_AIM OF THE EXERCISE_
Pull each line containing "font" out of the data and copy it.

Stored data
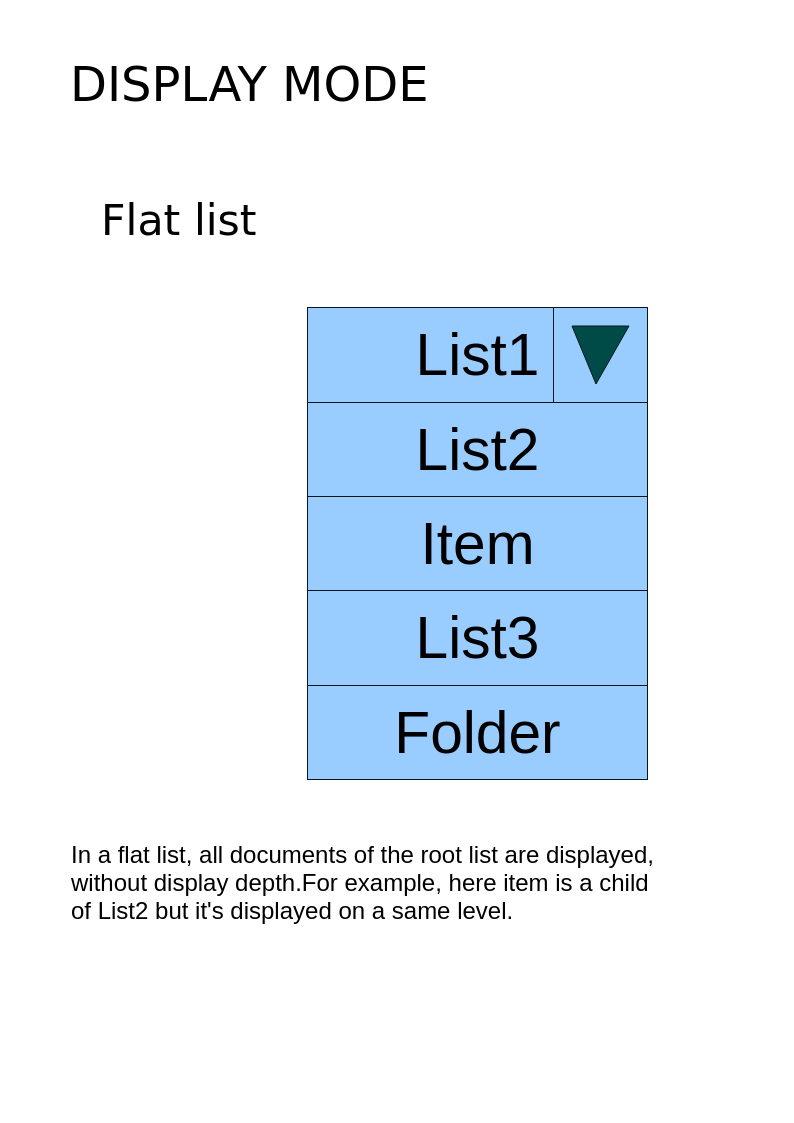
<!DOCTYPE html>
<html lang="en">
<head>
<meta charset="utf-8">
<title>Display mode: flat list</title>
<style>
:root {
  --paper: #ffffff;
  --ink: #000000;
  --row: #99ccff;
  --line: #0a1420;
  --arrow: #004a48;
}
* { box-sizing: border-box; margin: 0; padding: 0; }
html, body { width: 794px; height: 1123px; overflow: hidden; background: var(--paper); }
body { color: var(--ink); }
.page {
  display: flex;
  flex-direction: column;
  align-items: flex-start;
  width: 794px;
  height: 1123px;
  padding: 56px 70px 0 70px;
}
h1, h2 { font-family: "DejaVu Sans", sans-serif; font-weight: 400; white-space: nowrap; }
h1 { font-size: 48px; line-height: 56px; }
h2 { font-size: 42.7px; line-height: 50px; margin: 83px 0 0 31px; }
.dropdown {
  display: grid;
  grid-template-rows: 94px 93px 93px 94px 93px;
  row-gap: 1px;
  width: 341px;
  margin: 62px 0 0 237px;
  border: 1px solid var(--line);
  background: var(--line);
  list-style: none;
  font: 58.7px/66px "Liberation Sans", Arial, sans-serif;
}
.dropdown li {
  position: relative;
  display: flex;
  align-items: center;
  justify-content: center;
  background: var(--row);
}
.toggle {
  position: absolute;
  top: 0;
  right: 0;
  width: 94px;
  height: 94px;
  border-left: 1px solid var(--line);
}
.toggle svg { display: block; }
.toggle polygon { fill: var(--arrow); stroke: var(--line); stroke-width: 1; }
.note {
  margin: 61px 0 0 1px;
  font: 24px/28px "Liberation Sans", Arial, sans-serif;
  white-space: nowrap;
}
</style>
</head>
<body>
<main class="page">
  <h1>DISPLAY MODE</h1>
  <h2>Flat list</h2>
  <ul class="dropdown">
    <li>List1
      <span class="toggle">
        <svg width="93" height="94" viewBox="0 0 93 94" aria-hidden="true">
          <polygon points="18,18 75,18 42,76"/>
        </svg>
      </span>
    </li>
    <li>List2</li>
    <li>Item</li>
    <li>List3</li>
    <li>Folder</li>
  </ul>
  <p class="note">In a flat list, all documents of the root list are displayed,<br>without display depth.For example, here item is a child<br>of List2 but it's displayed on a same level.</p>
</main>
</body>
</html>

_SOLUTION_
h1, h2 { font-family: "DejaVu Sans", sans-serif; font-weight: 400; white-space: nowrap; }
h1 { font-size: 48px; line-height: 56px; }
h2 { font-size: 42.7px; line-height: 50px; margin: 83px 0 0 31px; }
  font: 58.7px/66px "Liberation Sans", Arial, sans-serif;
  font: 24px/28px "Liberation Sans", Arial, sans-serif;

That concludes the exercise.